Hunt’s central performance is one of spirit and energy. She’s not an identikit rebellious teen, but nor is she an angelic wonder-child. She is smart, but flawed, and searching for her place in the world. In the inevitable multi-perspective early ballad, she expresses her desire to get away from her small town, but she also skips to school while singing a high-energy pop track, oblivious to the fact the apocalypse appears to have taken place overnight – a callback to Simon Pegg’s corner shop visit in Shaun of the Dead.

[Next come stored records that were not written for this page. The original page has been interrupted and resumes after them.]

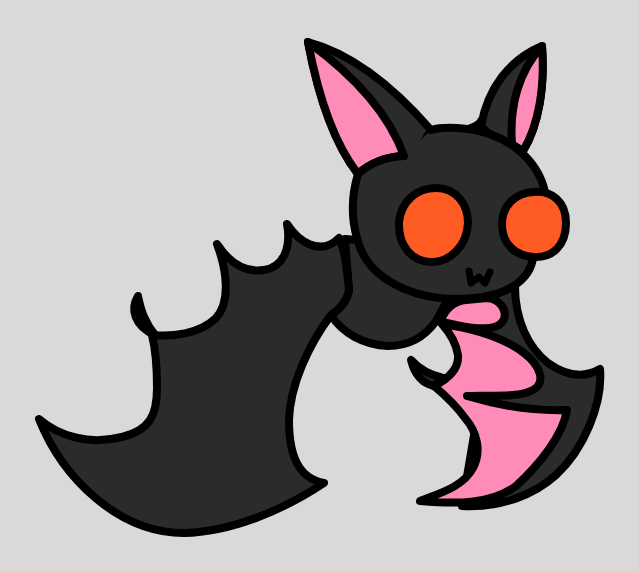
<!DOCTYPE html>
<html lang="en">
<head>
<meta charset="utf-8">
<title>Bat</title>
<style>
:root {
  --backdrop: #d9d9d9;
  --fur: #2b2b2b;
  --ink: #000000;
  --pink: #ff8cb8;
  --eye: #ff5c24;
}
html, body { margin: 0; background: var(--backdrop); overflow: hidden; }
.bat { display: block; width: 639px; height: 572px; }
.bat g { stroke: var(--ink); stroke-width: 8; stroke-linecap: round; stroke-linejoin: round; }
.fur { fill: var(--fur); }
.pink { fill: var(--pink); }
.eye { fill: var(--eye); }
.line { fill: none; }
</style>
</head>
<body>
<svg class="bat" viewBox="0 0 639 572" role="img" aria-label="Cartoon bat with orange eyes and pink ears">
  <rect width="639" height="572" fill="var(--backdrop)"/>

  <g id="body">
    <path class="fur" d="M345 239L358 240L450 296C444 306 440 314 436 321C424 338 408 346 388 346C364 345 342 333 331 315C340 308 347 302 349 290Z"/>
  </g>

  <g id="left-wing">
    <path class="fur" d="M138 296C130 309 134 326 156 336C145 323 141 311 138 296Z"/>
    <path class="fur" d="M39 419C60 437 90 445 122 437C150 430 157 415 157 388C157 368 156 351 152 335C172 337 199 334 215 319C232 302 226 268 217 244C228 261 244 273 264 270C285 267 291 245 287 224C298 241 320 257 339 238C345 250 347 270 349 290C347 302 340 309 331 315C309 344 290 385 289 420C289 455 298 478 324 483C282 511 230 532 184 533C119 533 63 479 39 419Z"/>
  </g>

  <g id="right-wing">
    <path class="fur" d="M515 286C515 320 528 347 548 363C565 375 583 379 600 369C603 405 583 450 556 475C535 494 502 508 462 506L480 400L450 300Z"/>
    <path class="fur" d="M411 360C414 372 421 383 434 386L443 378C430 375 419 369 411 360Z"/>
    <path class="pink" d="M442 324C470 328 503 337 524 353C541 366 546 383 533 390C518 398 491 395 467 396C500 406 535 411 567 410C563 435 540 464 516 486C490 505 455 504 420 501C440 493 463 487 473 468C482 451 477 432 465 418C457 407 446 396 434 386C450 378 459 368 458 355C456 342 450 333 442 324Z"/>
    <path class="pink" d="M440 322C444 312 452 301 466 300L487 298C500 299 507 310 504 319C500 329 486 329 474 328C460 327 450 323 440 322Z"/>
  </g>

  <g id="ears">
    <path class="fur" d="M308 42C357 55 398 92 431 130L410 165L358 174C333 142 318 95 308 42Z"/>
    <path class="pink" d="M308 42C352 74 388 111 404 156C384 157 370 163 358 174C333 142 318 95 308 42Z"/>
    <path class="fur" d="M542 46C509 60 488 88 481 126L500 145L523 151C539 125 545 86 542 46Z"/>
    <path class="pink" d="M542 46C520 70 509 104 512 144L523 151C539 125 545 86 542 46Z"/>
  </g>

  <g id="head">
    <path class="fur" stroke="none" d="M404 156L431 130C450 126 465 128 481 131C511 139 534 158 545 190L533 258C530 280 508 293 483 297C425 306 368 284 357 238C351 217 352 194 358 174C370 163 384 158 404 156Z"/>
    <path class="line" d="M404 156C384 157 370 163 358 174C352 194 351 217 357 238C368 284 425 306 483 297C508 293 530 280 533 258M431 130C445 126 458 128 468 129C508 134 538 160 545 192M468 129C474 127 479 125 481 121"/>
    <path class="line" stroke-width="7" d="M469 271L471 283L479 277L485 283L490 272"/>
  </g>

  <g id="eyes">
    <path class="eye" d="M436 188C456 188 468 204 468 223C467 246 450 262 432 262C412 262 398 246 399 222C401 202 416 188 436 188Z"/>
    <path class="eye" d="M533 192C551 190 566 201 566 223C566 246 552 258 534 257C516 256 502 245 502 224C502 206 515 193 533 192Z"/>
  </g>
</svg>
</body>
</html>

It’s just one of the movie’s many enjoyable song and dance sequences. The songs are catchy and everyone knows exactly when to turn on the tackiness, whether in the aforementioned multi-stranded ballad – yes, their parts do end up overlapping as the camera cuts rapidly between them – or in a cafeteria hoedown that positively wallows in its dance-on-the-tables cliché. Scottish singer-songwriters Roddy Hart and Tommy Reilly fly through the genre catalogue with aplomb, giving every major character a chance to shine. They’re also willing to take loving swipes at Christmas music, with Marli Siu’s outwardly innocent character bringing true awkwardness to a school talent show with an innuendo-laden festive composition in the vein of ‘Santa Baby’ – “unload your sack”, “my chimney needs a good unblocking”, etc.

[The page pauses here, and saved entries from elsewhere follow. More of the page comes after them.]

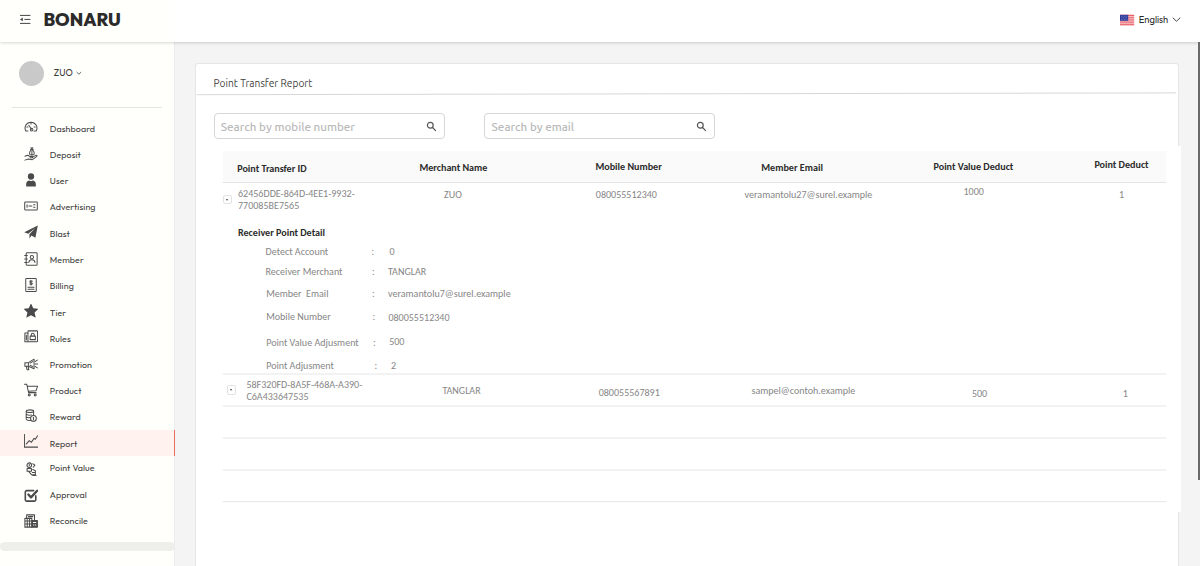
<!DOCTYPE html>
<html lang="en">
<head>
<meta charset="utf-8">
<title>Point Transfer Report</title>
<link rel="stylesheet" href="https://fonts.googleapis.com/css2?family=Carlito:wght@400;700&family=Outfit:wght@300;400;800&family=Ubuntu:wght@400;500&display=swap">
<style>
:root {
  --page: #f4f4f5;
  --surface: #ffffff;
  --sidebar: #fffffb;
  --line: #e6e6e6;
  --field-line: #d6d6d6;
  --head-row: #fafafa;
  --ink: #3c3c3c;
  --ink-strong: #2b2b2b;
  --muted: #868686;
  --placeholder: #b9b9b9;
  --icon: #4a4a4a;
  --brand: #ec1c2b;
  --active: #fff2ef;
  --active-edge: #ea6a5f;
}
* { box-sizing: border-box; margin: 0; padding: 0; }
html, body { width: 1200px; height: 566px; overflow: hidden; background: var(--page); }
.app { position: relative; width: 1200px; height: 566px; overflow: hidden; background: var(--page); font-family: Carlito, Calibri, sans-serif; }
.app a { color: inherit; text-decoration: none; }
.at { position: absolute; left: calc(var(--x) * 1px); top: calc(var(--y) * 1px); transform: translateY(-50%); white-space: nowrap; line-height: 1; }
svg { display: block; overflow: visible; }

.topbar { position: absolute; z-index: 3; left: 0; top: 0; width: 1200px; height: 42.4px; background: linear-gradient(90deg, var(--sidebar) 175px, var(--surface) 175px); box-shadow: 0 1px 3px rgba(0,0,0,.17); font-family: Outfit, sans-serif; color: var(--ink-strong); }
.topbar svg { position: absolute; left: 0; top: 0; }
.brand { font-weight: 800; font-size: 18px; color: var(--brand); }
.language { font-size: 9.4px; }

.sidebar { position: absolute; z-index: 2; left: 0; top: 42px; width: 175px; height: 524px; background: var(--sidebar); border-right: 1px solid #ececec; }
.account, .menu { font-family: Outfit, sans-serif; color: var(--ink); }
.account { position: absolute; z-index: 3; left: 0; top: 0; font-size: 9.2px; }
.avatar { position: absolute; left: 18.6px; top: 60.8px; width: 25.4px; height: 25.4px; border-radius: 50%; background: #c9c9c9; }
.account svg { position: absolute; left: 75.5px; top: 71px; }
.account hr { position: absolute; left: 12px; top: 107.4px; width: 150px; height: 1px; border: 0; background: #e4e4e1; }
.menu { position: absolute; z-index: 3; left: 0; top: 0; width: 175px; list-style: none; font-size: 8.9px; }
.menu li { position: absolute; left: 0; top: calc(var(--y) * 1px - 13px); width: 174.5px; height: 26px; }
.menu a { display: block; padding-left: 49.8px; line-height: 26px; letter-spacing: .01em; }
.menu svg { position: absolute; left: 24.4px; top: 4.6px; width: 14px; height: 14px; fill: none; stroke: var(--icon); stroke-width: 1.15; stroke-linejoin: round; stroke-linecap: round; }
.menu .low svg { top: 6.6px; }
.menu .active { background: var(--active); border-right: 1.6px solid var(--active-edge); }
.side-scroll { position: absolute; z-index: 3; left: 0; top: 541.8px; width: 175px; height: 9px; border-radius: 4.5px; background: #eeeeeb; }

.card { position: absolute; left: 195px; top: 62.6px; width: 984px; height: 520px; background: var(--surface); border: 1px solid var(--line); border-radius: 3px; }
.card-side { position: absolute; left: 1177px; top: 145.5px; width: 4px; height: 366.5px; background: var(--surface); }
.rules { position: absolute; left: 0; top: 0; }
.report-title { font: 400 10.2px/1 Ubuntu, sans-serif; color: #444; }
.search { position: absolute; top: 113.2px; width: 231px; height: 26px; padding-left: 6.2px; border: 1px solid var(--field-line); border-radius: 4px; background: var(--surface); font: 500 11.6px/25px Ubuntu, sans-serif; color: var(--placeholder); white-space: nowrap; }
.search svg { position: absolute; left: 211px; top: 6.6px; fill: none; stroke: #555; stroke-width: 1.2; }
.search.mobile { left: 213.6px; }
.search.email { left: 484.4px; }

.head-row { position: absolute; left: 222.7px; top: 150.8px; width: 943.6px; height: 32px; background: var(--head-row); }
.label { font-weight: 700; font-size: 10.1px; color: var(--ink-strong); }
.cell { font-size: 10.05px; color: var(--muted); }
.cell.id { line-height: 11.9px; }
.toggle { position: absolute; width: 9.6px; height: 9.6px; border: 1px solid #e2e2e2; border-radius: 2px; background: var(--surface); }
.toggle::after { content: ""; position: absolute; left: 2px; top: 2.8px; border: 1.9px solid transparent; border-top: 2.5px solid #444; border-bottom: 0; }
.page-scroll { position: absolute; z-index: 4; right: 0; top: 42.4px; width: 1.6px; height: 437.6px; background: #6a6a6a; }
</style>
</head>
<body>
<div class="app">

  <header class="topbar">
    <svg width="1200" height="42" aria-hidden="true">
      <g stroke="#444" stroke-width="1" fill="none">
        <path d="M20 15.4h10.4M24.4 19.4h6M20 23.4h10.4"/>
        <path d="M22.8 17.6 20 19.4l2.8 1.8z" fill="#444" stroke="none"/>
        <path d="m1172.8 17.7 3.7 3.6 3.7-3.6"/>
      </g>
      <g class="flag">
        <path fill="#fff" d="M1120 14.8h14.2v10.4H1120z"/>
        <path stroke="#e0202c" stroke-width=".9" d="M1120 15.3h14.2M1120 17.2h14.2M1120 19.1h14.2M1120 21h14.2M1120 22.9h14.2M1120 24.8h14.2"/>
        <path fill="#2d3a9b" d="M1120 14.8h8.2v6h-8.2z"/>
        <path stroke="#c9cef0" stroke-width=".6" stroke-dasharray=".6 1" d="M1121 16.2h6.6M1121.6 17.8h6M1121 19.4h6.6"/>
      </g>
    </svg>
    <a class="at brand" href="#" style="--x:43.4;--y:20">BONARU</a>
    <a class="at language" href="#" style="--x:1138.8;--y:19.6">English</a>
  </header>

  <svg width="0" height="0" style="position:absolute" aria-hidden="true">
    <defs>
      <symbol id="gauge" viewBox="0 0 16 16"><path d="M4.5 12.5H2A6.8 6.8 0 1 1 14 12.5h-2.500M8.600 10.500 5.500 6M3.200 8h1.300M8 3.200v1.300M12.800 8h-1.300"/><circle cx="8.700" cy="11" r="1.500"/></symbol>
      <symbol id="hand-coins" viewBox="0 0 16 16"><path d="M1 10.500 4 9.500l3 1.300h2.500c1 0 1 1.500 0 1.500H7M10 11.500l3.500-2c1.200-.5 1.800.8.900 1.500L9.500 14.500 5 13.800 1 15M7.500 2.500h3l-.8 1.300c2 1 2.800 4.700.8 5.200h-3c-2-.5-1.200-4.200.8-5.200zM9 5.200v2.600M8 0.800l1 1 1-1"/></symbol>
      <symbol id="person" viewBox="0 0 16 16"><g fill="#4a4a4a" stroke="none"><circle cx="8" cy="4" r="3.600"/><path d="M2.500 15.500v-3c0-2.500 1.800-4 3.500-4 1.300.8 2.700.8 4 0 1.700 0 3.500 1.500 3.500 4v3z"/></g></symbol>
      <symbol id="banner" viewBox="0 0 16 16"><rect x=".8" y="3.500" width="14.400" height="9" rx=".8"/><path d="M3.500 6.500v3M5.500 8h3.500M11 6.500h1.500M11 9.500h1.500"/></symbol>
      <symbol id="plane" viewBox="0 0 16 16"><path fill="#4a4a4a" stroke="none" d="M15.800.5 13 14.500 8.500 12l-2.300 3.500v-5L13 3.500 4.800 9.900.3 8.300z"/></symbol>
      <symbol id="contact" viewBox="0 0 16 16"><rect x="2.500" y=".8" width="12.500" height="14.400" rx="1"/><circle cx="9" cy="6" r="1.900"/><path d="M5.500 12c.3-4.200 6.700-4.200 7 0M.8 4h3M.8 8h3M.8 12h3"/></symbol>
      <symbol id="bill" viewBox="0 0 16 16"><rect x="2" y=".6" width="12" height="14.800" rx=".8"/><path d="M9.500 3.700c-1-.9-3-.5-2.800.7.300 1.300 2.700.7 2.800 2 .1 1.100-2 1.300-3 .4M8 2.800v5.200M4.500 10.500h7M4.500 12.800h7"/></symbol>
      <symbol id="star" viewBox="0 0 16 16"><path fill="#4a4a4a" stroke="none" d="m8-.8 2.600 5.600 6 .7-4.500 4.200 1.300 6.100L8 12.800l-5.400 3 1.300-6.100L-.6 5.500l6-.7z"/></symbol>
      <symbol id="rulebook" viewBox="0 0 16 16"><rect x="4.500" y="1" width="11" height="12.500" rx=".8"/><path d="M4.500 3.500H1v10h3.500M2.700 6v5M7 7h6v4H7zM8.300 7V5c0-1.600 3.400-1.600 3.400 0v2"/></symbol>
      <symbol id="megaphone" viewBox="0 0 16 16"><path d="M1 6.500h4l6.500-4v11L5 10.500H1zM5 6.500v4M2.500 10.500l1 4h2l-.8-3.900M13 8h2.700M13 5l2.300-1.500M13 11l2.300 1.500M7 7l3-1.700M7 9.500l3 1.500"/></symbol>
      <symbol id="cart" viewBox="0 0 16 16"><path d="M.5 1.500h2.700l2 9.500h8.600M3.700 3.800h11.800l-1.700 5L5 9.300"/><circle cx="6" cy="13.800" r="1.100"/><circle cx="12.800" cy="13.800" r="1.100"/></symbol>
      <symbol id="coins" viewBox="0 0 16 16"><path d="M2.500 2.500c0-2 8.500-2 8.500 0s-8.500 2-8.500 0v9c0 1.500 3 1.700 5 1.400M11 2.500v4M2.500 5.500c0 1.700 4 1.800 6 1.200M2.500 8.500c0 1.300 2.500 1.500 4.500 1.300"/><circle cx="10.800" cy="10.800" r="3.300"/><path d="M10.800 9.300v3"/></symbol>
      <symbol id="chart" viewBox="0 0 16 16"><path d="M.5.5v14.500H15.800M2.500 11.500l3.500-4 2.500 2L11.500 5l1.500 1L15.500 2"/></symbol>
      <symbol id="point-hand" viewBox="0 0 16 16"><circle cx="6" cy="3.600" r="2.600"/><path d="M6 2.500v2.200M3.500 7.500h5v3h-5zM5 10.500l3.500 4h4.500v-4.500l-3-1.500M10 2l2.500 1.500L10.500 6M9.500 12h3M10 15.600h4"/></symbol>
      <symbol id="approve" viewBox="0 0 16 16"><path stroke-width="1.800" d="M13.500 9v4.500a1.500 1.500 0 0 1-1.500 1.500H3A1.500 1.500 0 0 1 1.500 13.500v-9A1.500 1.500 0 0 1 3 3h8"/><path stroke-width="2.600" d="m5 7.500 3 3.200 7-7.500"/></symbol>
      <symbol id="ledger" viewBox="0 0 16 16"><path d="M1 5h8v10H1zM3 5V1h9v6M5 3h5M1 8h8M1 11.500h8M3.700 5v10M6.400 5v10"/><rect x="9" y="7.500" width="6.300" height="7.500" fill="#4a4a4a"/><path stroke="#fff" d="M10.800 9.700h2.700M10.800 12.500h.5M13 12.500h.5"/></symbol>
      <symbol id="magnifier" viewBox="0 0 11 11"><circle cx="4.300" cy="4.300" r="2.900"/><path d="m6.500 6.500 3.400 3.400"/></symbol>
    </defs>
  </svg>

  <div class="sidebar"></div>
  <div class="account">
    <span class="avatar" role="img" aria-label="Account avatar"></span>
    <span class="at" style="--x:53.8;--y:72.600">ZUO</span>
    <svg width="6" height="5" fill="none" stroke="#555" stroke-width=".9" aria-hidden="true"><path d="m.6 1 2.300 2.200L5.200 1"/></svg>
    <hr>
  </div>
  <nav>
    <ul class="menu">
      <li style="--y:128.6"><svg><use href="#gauge"/></svg><a href="#">Dashboard</a></li>
      <li style="--y:155"><svg><use href="#hand-coins"/></svg><a href="#">Deposit</a></li>
      <li style="--y:181.2"><svg><use href="#person"/></svg><a href="#">User</a></li>
      <li style="--y:207.4"><svg><use href="#banner"/></svg><a href="#">Advertising</a></li>
      <li style="--y:233.7"><svg><use href="#plane"/></svg><a href="#">Blast</a></li>
      <li style="--y:260"><svg><use href="#contact"/></svg><a href="#">Member</a></li>
      <li style="--y:286.2"><svg><use href="#bill"/></svg><a href="#">Billing</a></li>
      <li style="--y:312.5"><svg><use href="#star"/></svg><a href="#">Tier</a></li>
      <li style="--y:338.7"><svg><use href="#rulebook"/></svg><a href="#">Rules</a></li>
      <li style="--y:365"><svg><use href="#megaphone"/></svg><a href="#">Promotion</a></li>
      <li style="--y:391.2"><svg><use href="#cart"/></svg><a href="#">Product</a></li>
      <li style="--y:417.4"><svg><use href="#coins"/></svg><a href="#">Reward</a></li>
      <li class="active" style="--y:442.500"><svg><use href="#chart"/></svg><a href="#" style="line-height:28.500px">Report</a></li>
      <li class="low" style="--y:468.3"><svg><use href="#point-hand"/></svg><a href="#">Point Value</a></li>
      <li class="low" style="--y:494.6"><svg><use href="#approve"/></svg><a href="#">Approval</a></li>
      <li class="low" style="--y:520.8"><svg><use href="#ledger"/></svg><a href="#">Reconcile</a></li>
    </ul>
  </nav>
  <div class="side-scroll"></div>

  <main>
    <div class="card"></div>
    <div class="card-side"></div>
    <h1 class="at report-title" style="--x:213.6;--y:82.8">Point Transfer Report</h1>
    <div class="search mobile">Search by mobile number<svg width="11" height="11" aria-hidden="true"><use href="#magnifier"/></svg></div>
    <div class="search email">Search by email<svg width="11" height="11" aria-hidden="true"><use href="#magnifier"/></svg></div>

    <div class="head-row"></div>
    <svg class="rules" width="1200" height="566" fill="none" aria-hidden="true">
      <path stroke="#d2d2d2" stroke-width=".9" d="M196.700 94.700 1176.300 92.900"/>
      <path stroke="#e6e6e6" d="M222.700 182.500h943.600M222.700 374h943.600M222.700 406h943.600M222.700 438h943.600M222.700 470h943.600M222.700 501.700h943.600"/>
    </svg>

    <section aria-label="Column headings">
      <span class="at label" style="--x:237.2;--y:168.8">Point Transfer ID</span>
      <span class="at label" style="--x:419.4;--y:167.8">Merchant Name</span>
      <span class="at label" style="--x:595.4;--y:166.500">Mobile Number</span>
      <span class="at label" style="--x:761.3;--y:167.8">Member Email</span>
      <span class="at label" style="--x:933.5;--y:166.6">Point Value Deduct</span>
      <span class="at label" style="--x:1094.4;--y:164.5">Point Deduct</span>
    </section>

    <section aria-label="Transfer 1">
      <i class="toggle" style="left:222.600px;top:194.800px"></i>
      <span class="at cell id" style="--x:238;--y:199.7">62456DDE-864D-4EE1-9932-<br>770085BE7565</span>
      <span class="at cell" style="--x:444;--y:195.4">ZUO</span>
      <span class="at cell" style="--x:595.8;--y:194.7">080055512340</span>
      <span class="at cell" style="--x:744.6;--y:194.9">veramantolu27@surel.example</span>
      <span class="at cell" style="--x:963.5;--y:192.1">1000</span>
      <span class="at cell" style="--x:1119;--y:195.4">1</span>

      <h2 class="at label" style="--x:238;--y:232.500">Receiver Point Detail</h2>
      <span class="at cell" style="--x:265.6;--y:251.8">Detect Account</span>
      <span class="at cell" style="--x:371.6;--y:251.8">:</span>
      <span class="at cell" style="--x:389.4;--y:251.8">0</span>
      <span class="at cell" style="--x:265.6;--y:271.8">Receiver Merchant</span>
      <span class="at cell" style="--x:372;--y:271.8">:</span>
      <span class="at cell" style="--x:388;--y:271.8">TANGLAR</span>
      <span class="at cell" style="--x:266.2;--y:294.2">Member&nbsp; Email</span>
      <span class="at cell" style="--x:372;--y:294.2">:</span>
      <span class="at cell" style="--x:388;--y:294.2">veramantolu7@surel.example</span>
      <span class="at cell" style="--x:266.2;--y:317.3">Mobile Number</span>
      <span class="at cell" style="--x:372.4;--y:317.3">:</span>
      <span class="at cell" style="--x:388.400;--y:318">080055512340</span>
      <span class="at cell" style="--x:266.2;--y:342.500">Point Value Adjusment</span>
      <span class="at cell" style="--x:373;--y:342.500">:</span>
      <span class="at cell" style="--x:389.2;--y:342.300">500</span>
      <span class="at cell" style="--x:266.2;--y:365.8">Point Adjusment</span>
      <span class="at cell" style="--x:374.6;--y:365.8">:</span>
      <span class="at cell" style="--x:391;--y:365.8">2</span>
    </section>

    <section aria-label="Transfer 2">
      <i class="toggle" style="left:226.500px;top:385.400px"></i>
      <span class="at cell id" style="--x:246.4;--y:390.9">58F320FD-8A5F-468A-A390-<br>C6A433647535</span>
      <span class="at cell" style="--x:442.4;--y:391.2">TANGLAR</span>
      <span class="at cell" style="--x:598.700;--y:393.300">080055567891</span>
      <span class="at cell" style="--x:751.5;--y:391.2">sampel@contoh.example</span>
      <span class="at cell" style="--x:971.900;--y:394.3">500</span>
      <span class="at cell" style="--x:1122.8;--y:394.3">1</span>
    </section>
  </main>
  <div class="page-scroll"></div>
</div>
</body>
</html>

In amongst all of the candy cane swinging splatter of Anna and the Apocalypse, there’s also a kernel of very interesting social commentary. The notion of smartphone obsession arises regularly throughout the story, but the messaging is more complex than the facile perspective that the disconnection provided by a screen is a Bad Thing™. Although the characters do sing about needing to hear a “human voice”, they also discuss the importance of a smartphone as a kind of repository for fond memories of loved ones who could now be either dead or undead, rather than “just plastic and glass”. Social media also provides the characters with information on escape routes, and provides the audience with a neat gag about #EvacSelfies with zombies trending and a newly deceased Justin Bieber swapping fancy food for brains.
It’s consistently surprising and refreshing that McPhail is able to find moments of emotional depth and social smarts, while also indulging in silly singing, a scenery-chewing villain and plenty of over the top violence. Alongside its smartphone examination, it boasts the very timely spectacle of idealistic youngsters watching the world fall apart around them, while the adults are at best apathetic and at worst actively malicious. Read it as an allegory for the onset of environmental disaster, or simply Brexit, but it’s well-constructed and potent, particularly in the closing moments.
Anna and the Apocalypse is a joyous helping of savage festive silliness, like a Christmas pudding coated in gooey gore. When the credits roll, you’ll want to watch it again immediately and it’ll almost certainly join the Christmas rotation, right between Love Actually and Elf. And neither of those films features a zombie’s head being smashed to pieces by a toilet seat. This one does.
Flickering Myth Rating – Film: ★ ★ ★ ★ / Movie: ★ ★ ★ ★ ★
Tom Beasley is a freelance film journalist and wrestling fan. Follow him on Twitter via @TomJBeasley for movie opinions, wrestling stuff and puns.